Reviews

Teiji Furuhashi: Lovers at the Museum of Modern Art

Teiji Furuhashi. Lovers, 1994; computer controlled, five-channel laser disc/sound installation with five projectors, two sound systems, two slide projectors, and slides (color, sound). Courtesy of the Museum of Modern Art. © 2016 Dumb Type.

Shotgun Reviews are an open forum where we invite the international art community to contribute timely, short-format responses to an exhibition or event. If you are interested in submitting a Shotgun Review, please click this link for more information. In this Shotgun Review, Yuting Bai reviews Teiji Furuhashi: Lovers at the Museum of Modern Art in New York. Standing solemnly as an apocalyptic coda to[…..]

Francesc Ruiz: No Words, 3 Walls, 3D Porn at Florence Loewy

Francesc Ruiz. Exhibition view, No Words, 3 Walls, 3D Porn, 2016; Courtesy of the artist. Photo: Aurélien Mole.

Francesc Ruiz’s solo exhibition at the Florence Loewy gallery in Paris, No Words, 3 Walls, 3D Porn is an exercise in media archeology, with the central subject Ray Bradbury’s Fahrenheit 451. Images of Nazi book-burning campaigns combined with social anxieties concerning the increasing hegemony of media suspected of the 1950’s newest technological advancement, the television, inspired Bradbury’s 1953 novel. Bradbury presents a society in which[…..]

Jennifer and Kevin McCoy: Broker at Postmasters Gallery

Jennifer & Kevin McCoy. BROKER (still), 2016; video, 28 minutes. Courtesy of the Artists and Postmasters Gallery. Photo: Evan Schwartz

The Postmasters Gallery’s arched storefront entrance on Franklin Street in New York City’s Financial District conjures an era long gone, when artists inhabited the raw lofts of the area. High ceilings with brick and rustic Corinthian columns belie the sleek high-rise trend seeping into the city, which aptly form the setting of Jennifer and Kevin McCoy’s latest exhibition, BROKER. Well-loved for their maquettes often featuring[…..]

From the Archives – Alien She at Yerba Buena Center for the Arts

L.J. Roberts. We Couldn’t Get In. We Couldn’t Get Out., 2006–07; installation view, Alien She, 2014. Courtesy of Phocasso and Yerba Buena Center for the Arts, San Francisco.

Alien She’s assemblage of Riot Grrrl output continues to inspire collective feminist organizing.

Atlanta Biennial at Atlanta Contemporary Art Center

Atlanta Biennial, 2016; installation view, Atlanta Contemporary Art Center, Georgia. Courtesy of the Atlanta Contemporary Art Center. Photo: Erin Jane Nelson.
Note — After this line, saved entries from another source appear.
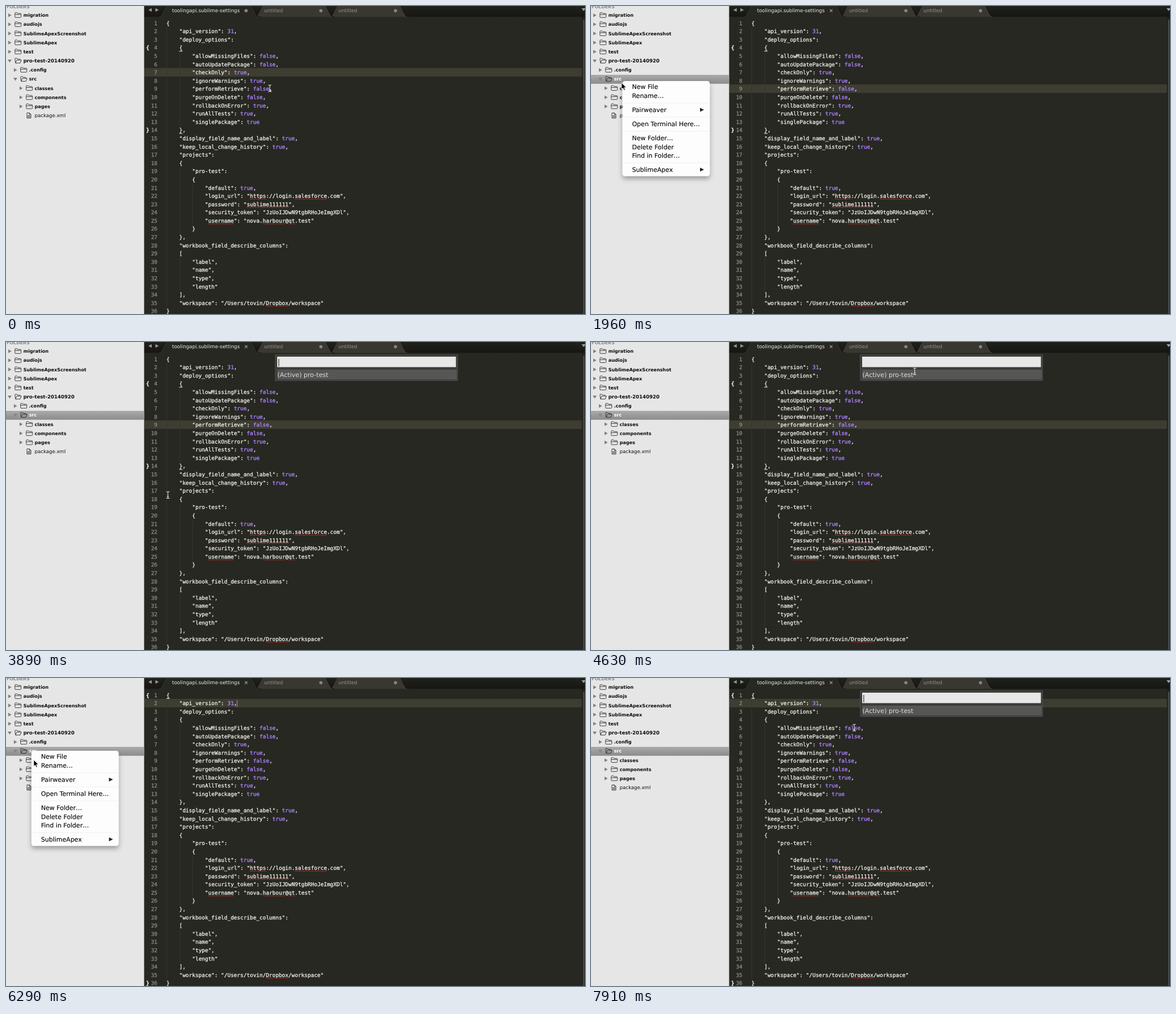
An HTML page that plays this animation: 1025x546 px, repeating every 8000 ms.

```html
<!DOCTYPE html>
<html lang="en">
<head>
<meta charset="utf-8">
<title>Editor session</title>
<style>
html, body { margin: 0; width: 100%; height: 100%; overflow: hidden; background: #272822; }
svg { display: block; width: 1025px; height: 546px; text-rendering: geometricPrecision; }
.code { font: 9.45px "DejaVu Sans Mono", monospace; fill: #f8f8f2; stroke: #f8f8f2; stroke-width: .25px; }
.ui { font-family: "DejaVu Sans", sans-serif; }
.no { fill: #90918b; stroke: #90918b; text-anchor: end; }
.val { fill: #ae81ff; stroke: #ae81ff; stroke-width: .35px; }
.menu { font-size: 11.02px; }
.menu text { stroke-width: .15px; }
</style>
</head>
<body>
<svg id="stage" viewBox="0 0 1025 546" xmlns="http://www.w3.org/2000/svg">
<defs>
  <linearGradient id="row" x2="0" y2="1"><stop stop-color="#ababab"/><stop offset="1" stop-color="#8b8b8b"/></linearGradient>
  <linearGradient id="blue" x2="0" y2="1"><stop stop-color="#5186f6"/><stop offset="1" stop-color="#1b55ee"/></linearGradient>
  <linearGradient id="bar" x2="0" y2="1"><stop stop-color="#21221d"/><stop offset="1" stop-color="#151612"/></linearGradient>
  <filter id="shade" x="-20%" y="-20%" width="140%" height="160%"><feDropShadow dx="0" dy="5" stdDeviation="4" flood-opacity=".32"/></filter>
</defs>
</svg>
<script>
const LOOP = 8000, X0 = 284, CW = 5.69, LH = 14.59, BASE = 33.7;
const stage = document.getElementById('stage');

const source = `{
    "api_version": 31,
    "deploy_options":
    {
        "allowMissingFiles": false,
        "autoUpdatePackage": false,
        "checkOnly": true,
        "ignoreWarnings": true,
        "performRetrieve": false,
        "purgeOnDelete": false,
        "rollbackOnError": true,
        "runAllTests": true,
        "singlePackage": true
    },
    "display_field_name_and_label": true,
    "keep_local_change_history": true,
    "projects":
    {
        "pro-test":
        {
            "default": true,
            "login_url": "https://login.salesforce.com",
            "password": "sublime111111",
            "security_token": "JzUoIJDwN9tgbRHoJeImgXDl",
            "username": "nova.harbour@qt.test"
        }
    },
    "workbook_field_describe_columns":
    [
        "label",
        "name",
        "type",
        "length"
    ],
    "workspace": "/Users/tovin/Dropbox/workspace"
}`.split('\n');

const baseline = n => BASE + (n - 1) * LH;
const colX = c => X0 + c * CW;
const rect = (x, y, w, h, fill, more = '') =>
  `<rect x="${x}" y="${y}" width="${w}" height="${h}" fill="${fill}" ${more}/>`;
const path = (d, more) => `<path d="${d}" ${more}/>`;
const text = (x, y, s, more = '') => `<text x="${x}" y="${y}" ${more}>${s}</text>`;
const dot = x => `<circle cx="${x}" cy="8.3" r="2.9" fill="#85857e"/>`;

function add(html, parent = stage) {
  const g = document.createElementNS('http://www.w3.org/2000/svg', 'g');
  g.innerHTML = html;
  parent.appendChild(g);
  return g;
}
const show = (el, on) => el.setAttribute('visibility', on ? 'inherit' : 'hidden');
const move = (el, x, y) => el.setAttribute('transform', `translate(${x} ${y})`);

// Editor
add(rect(244, 0, 781, 546, '#272822'));
const activeLine = add(rect(245, 0, 775, 15, '#3e3d32'));

const guide = (col, from, to) =>
  rect(Math.round(colX(col)), baseline(from) - 10.7, 1, (to - from + 1) * LH, '#34352e');
add(guide(0, 2, 35) + guide(4, 5, 13) + guide(4, 19, 26) + guide(4, 30, 33) + guide(8, 21, 25));

add(source.map((line, i) => {
  const body = line.trimStart(), y = baseline(i + 1);
  const marked = body.replace(/\b(true|false|31)\b(?=,|$)/, '<tspan class="val">$1</tspan>');
  return text(268, y, i + 1, 'class="no"') + text(colX(line.length - body.length), y, marked);
}).join('')).setAttribute('class', 'code');

const misspelt = [[22, 'https'], [22, 'salesforce'], [23, 'sublime111111'],
  [25, 'username'], [25, 'harbour'], [25, 'qt'], [35, 'Dropbox']];
add(misspelt.map(([n, word]) => {
  const x = colX(source[n - 1].indexOf(word)), y = baseline(n) + 2.2;
  return path(`M${x} ${y}h${word.length * CW}`, 'stroke="#e3211c" stroke-width="1.2" stroke-dasharray="2 1"');
}).join(''));

function bracketPair(open, close, col) {
  const end = (n, ch) => text(248, baseline(n), ch, 'font-weight="bold"') +
    rect(colX(col), baseline(n) + 2, CW, 1.1, '#f8f8f2', 'stroke="none"');
  const g = add(end(open, '{') + end(close, '}'));
  g.setAttribute('class', 'code');
  return g;
}
const innerPair = bracketPair(4, 14, 4);
const outerPair = bracketPair(1, 36, 0);
const caret = add(rect(408.6, 39.5, 1, 12, '#a5a59d'));
add(rect(1019.5, 20, 6, 526, '#20211c') + rect(1021.5, 24, 2.5, 522, '#4b4c47', 'rx="1.2"'));

// Tabs
function tab(l, r, fill, edge) {
  const d = `M${l - 8} 20C${l - 2} 20 ${l} 17 ${l + 2} 13L${l + 10} -3H${r - 10}` +
    `L${r - 2} 13C${r} 17 ${r + 2} 20 ${r + 8} 20`;
  return path(d, 'fill="none" stroke="#0e0f0b" stroke-width="2.4"') +
    path(d, `fill="${fill}" stroke="${edge}" stroke-width=".8"`);
}
add(rect(244, 0, 781, 19.5, 'url(#bar)') +
  tab(578, 706, '#383831', '#4c4c45') + tab(446, 574, '#383831', '#4c4c45') +
  tab(275, 443, '#272822', '#3f403a') +
  rect(244, 19.3, 775, 2, '#272822') +
  path('M258 3.7v6.6l-6-3.3zM264.5 3.7v6.6l6-3.3z', 'fill="#96968f"') +
  path('M1019 4h7l-3.5 5z', 'fill="#a5a59f"') +
  text(294, 11.3, 'toolingapi.sublime-settings', 'fill="#ecece6" font-size="8.84"') +
  text(457, 11.3, 'untitled', 'fill="#96968f" font-size="8.6"') +
  text(588.5, 11.3, 'untitled', 'fill="#96968f" font-size="8.6"') +
  dot(557.5) + dot(689.5)).setAttribute('class', 'ui');
const dirty = add(dot(425));
const clean = add(path('M422.8 6l4.6 4.6m0-4.6l-4.6 4.6', 'stroke="#a0a099" stroke-width="1.1"'));

// Sidebar: name, level, icon
const tree = [['migration', 0, 'shut'], ['audiojs', 0, 'shut'], ['SublimeApexScreenshot', 0, 'shut'],
  ['SublimeApex', 0, 'shut'], ['test', 0, 'shut'], ['pro-test-20140920', 0, 'open'],
  ['.config', 1, 'shut'], ['src', 1, 'open'], ['classes', 2, 'shut'],
  ['components', 2, 'shut'], ['pages', 2, 'shut'], ['package.xml', 2, 'file']];
const icons = {
  shut: 'M.5 -3.3q0 -1.2 1.2 -1.2h2.6l1.3 1.5h4.7q1.2 0 1.2 1.2v4.6q0 1.2 -1.2 1.2h-8.6q-1.2 0 -1.2 -1.2zM.5 -1.2h11',
  open: 'M1.6 4l-1.1 -7.3q0 -1.2 1.2 -1.2h2.4l1.3 1.5h3.6q1.2 0 1.2 1.8M1.6 4l2 -5.2h8.4l-2.2 5.2z',
  file: 'M1.8 -4.6h4.4l2.6 2.6v6.6h-7zM6 -4.6v2.8h2.8M3.6 .2h3.4v2.6h-3.4z'
};
function row(i, ink, line, tri) {
  const [name, lv, icon] = tree[i], y = 16.3 + i * 16.17, x = lv * 10;
  const arrow = icon === 'open' ? `M${x + 3} ${y - 2.2}h7l-3.5 5.4z` : `M${x + 4} ${y - 3.2}v6.6l5.6 -3.3z`;
  const file = icon === 'file', size = file ? 8.6 : lv === 0 && icon === 'open' ? 8.6 : 8.15;
  return (file ? '' : path(arrow, `fill="${tri}"`)) +
    path(icons[icon], `transform="translate(${x + 15.3} ${y})" fill="none" stroke="${line}" stroke-linejoin="round"`) +
    text(x + 30.7, y + 3, name, `fill="${ink}" font-size="${size}" ${file ? '' : 'font-weight="bold"'}`);
}
add(rect(0, 0, 244.5, 546, '#e6e6e6') +
  text(1, 4.3, 'FOLDERS', 'font-size="7.9" font-weight="bold" fill="#85898f"') +
  tree.map((_, i) => row(i, '#0c0c0c', '#3c3c3c', '#808080')).join('')).setAttribute('class', 'ui');
const picked = add(rect(0, 122, 244.5, 15.8, 'url(#row)') + row(7, '#fff', '#333', '#858585'));
picked.setAttribute('class', 'ui');

// Quick panel
const panel = add(rect(476.5, 22.5, 323, 46, '#3c3c3b', 'stroke="#4c4c49"') +
  rect(480, 26, 316.5, 18.5, '#e7e7e7') + rect(480, 49, 318, 17.5, '#565656') +
  text(480.5, 61.7, '(Active) pro-test', 'font-size="11.1" fill="#dcdcdc"'));
panel.setAttribute('class', 'ui');
const panelCaret = add(rect(482.4, 30, 1, 13, '#111'), panel);

// Context menu
const items = [['New File', 10], ['Rename…', 26], ['Pairweaver', 51, 1], ['Open Terminal Here…', 76],
  ['New Folder…', 101], ['Delete Folder', 116.7], ['Find in Folder…', 132], ['SublimeApex', 157, 1]];
const label = (x, y, s, ink) => text(x, y + 4, s, `fill="${ink}" stroke="${ink}"`);
const more = (y, fill) => path(`M137.3 ${y - 3.5}v7l7 -3.5z`, `fill="${fill}"`);
const menu = add('');
menu.setAttribute('class', 'ui menu');
add(rect(0, 0, 154.5, 168.5, '#fdfdfd', 'rx="4.5" filter="url(#shade)"') +
  [39, 64, 89, 145].map(y => rect(1, y - .5, 152.5, 1, '#f0f0f0')).join('') +
  items.map(([s, y, sub]) => label(17, y, s, '#0c0c0c') + (sub ? more(y, '#222') : '')).join(''), menu);
const apexRow = add(rect(0, 149, 154.5, 15.8, 'url(#blue)') + label(17, 157, 'SublimeApex', '#fff') + more(157, '#fff'), menu);
const sub = add(rect(154.5, 147, 173, 36.7, '#f9f9f9', 'rx="4" filter="url(#shade)"') +
  label(171.5, 157, 'Deploy Package To Server', '#0c0c0c') +
  label(171.5, 172.3, 'Deploy Files To Server', '#969696'), menu);
sub.setAttribute('font-size', 10.75);
const deployRow = add(rect(154.5, 149, 173, 15.8, 'url(#blue)') +
  label(171.5, 157, 'Deploy Package To Server', '#fff'), sub);

// Pointers
const beam = add(path('M-2.8 -6q2.8 0 2.8 2v8q0 2 -2.8 2M2.8 -6q-2.8 0 -2.8 2v8q0 2 2.8 2M-1.5 2.5h3',
  'fill="none" stroke="#deded8" stroke-width="1.1"'));
const arrow = add(path('M0 0V11.8L2.7 9.3L4.5 13.4L6.5 12.5L4.8 8.6H8.4Z',
  'fill="#000" stroke="#fff" stroke-width=".9" stroke-linejoin="round"'));

const runs = [[140, 1070, 7], [1220, 2260, 8], [2410, 3440, 8], [3740, 4780, 8],
  [4930, 5850, 7], [6000, 7020, 8], [7170, 7320, 2], [7620, 7910, 3]];
function snap(t) {
  let last = 0;
  for (const [a, b, n] of runs) {
    if (t < a) break;
    const gap = (b - a) / (n - 1);
    last = Math.min(b, a + Math.floor((t - a + 5) / gap) * gap);
  }
  return last;
}

// Pointer stops: time, x, y
const stops = [[0, 467, 146], [1070, 467, 146], [1800, 55, 134], [1960, 54, 136], [2260, 88, 242],
  [2700, 130, 288], [3145, 189, 289], [3440, 262, 290], [3740, 262, 290], [4600, 573, 52],
  [4780, 573, 52], [5550, 40, 150], [5850, 44, 130], [6000, 44, 130], [6290, 49, 145],
  [6720, 112, 278], [7020, 153, 283], [7320, 273, 280], [7620, 273, 280], [7910, 466, 88], [LOOP, 466, 88]];
function pointer(t) {
  let i = 0;
  while (i < stops.length - 2 && t >= stops[i + 1][0]) i++;
  const [a, x, y] = stops[i], [b, u, v] = stops[i + 1];
  const k = Math.min(1, (t - a) / (b - a)), e = k * k * (3 - 2 * k);
  return [x + (u - x) * e, y + (v - y) * e];
}
const within = (t, a, b) => t >= a - 5 && t < b - 5;
const blink = age => Math.floor(age / 530) % 2 === 0;

function draw(now) {
  const t = snap(now), [x, y] = pointer(t);
  const first = within(t, 1810, 3740), second = within(t, 6000, 7620);
  const [mx, my] = first ? [55.7, 133] : [45, 129];
  const menuOn = first || second, atTop = t >= 4775;
  const overApex = menuOn && y > my + 148;

  move(activeLine, 0, Math.round(baseline(t < 135 ? 7 : atTop ? 2 : 9) - 11));
  show(innerPair, !atTop);
  show(outerPair, atTop);
  show(dirty, t < 885);
  show(clean, t >= 885);
  show(picked, within(t, 1810, 4780) || t >= 5995);

  const firstPanel = within(t, 3888, 4780), panelOn = firstPanel || t >= 7760;
  show(panel, panelOn);
  show(panelCaret, panelOn && blink(t - (firstPanel ? 3880 : 7760)));
  show(caret, atTop && !panelOn && blink(t - 4775));

  show(menu, menuOn);
  move(menu, mx, my);
  show(apexRow, overApex);
  show(sub, overApex);
  show(deployRow, overApex && x > mx + 154.5);

  const typing = x > 245 && !menuOn;
  show(beam, typing);
  show(arrow, !typing);
  move(typing ? beam : arrow, x, y);
}

const began = performance.now();
function loop() {
  draw((performance.now() - began) % LOOP);
  requestAnimationFrame(loop);
}
loop();
</script>
</body>
</html>
```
For the first time in nine years, the South has its biennial back. With the selection of thirty-two artists in the Atlanta Biennial (ATLBNL), the Atlanta Contemporary Art Center in Georgia continues a recurring exhibition, begun in 1984 by Alan Sondheim as a response to a lack of Southern artists in that year’s Whitney Biennial. Though Sondheim’s series ended in 2007, Atlanta Contemporary has revived[…..]

Slaying Monsters: The 2016 Kuandu Biennale, Taipei

Zhang-Xu Zhan. Inferiority Bat (Hsin Hsin Joss Paper Store Series–Room 003), 2014-2015; 6-channel video animation installation; 5 min. Courtesy of the Kuandu Museum of Fine Arts.

It sounds like the start of a fairy tale. Ten curators from nine different countries are given a task to perform: Each must choose one artist with whom to create a major show. The resulting Kuandu Biennale in Taipei, Slaying Monsters, is made up of separate “solo exhibitions” from Australia, China, Indonesia, Japan, Korea, Malaysia, Singapore, Vietnam, and Taiwan, an interesting spin on the usual[…..]

Black Panther Party: 50th Anniversary Exhibitions

Anonymous. Untitled (Clenched Fist), circa 1965; wood; 3 x 5.5 inches. Collection of the Oakland Museum of California, Museum Purchase.

Seven exhibitions in Oakland and Berkeley commemorate the Black Panther Party’s (BPP) founding in October 1966. The celebration of one of the most successful and provocative social and political movements in American history reflects upon the Party’s profound influence. As Party member and long-time activist and educator Ericka Huggins notes, the breadth of engagement helped spread the Party’s resistance message: “The Black Panther Party always[…..]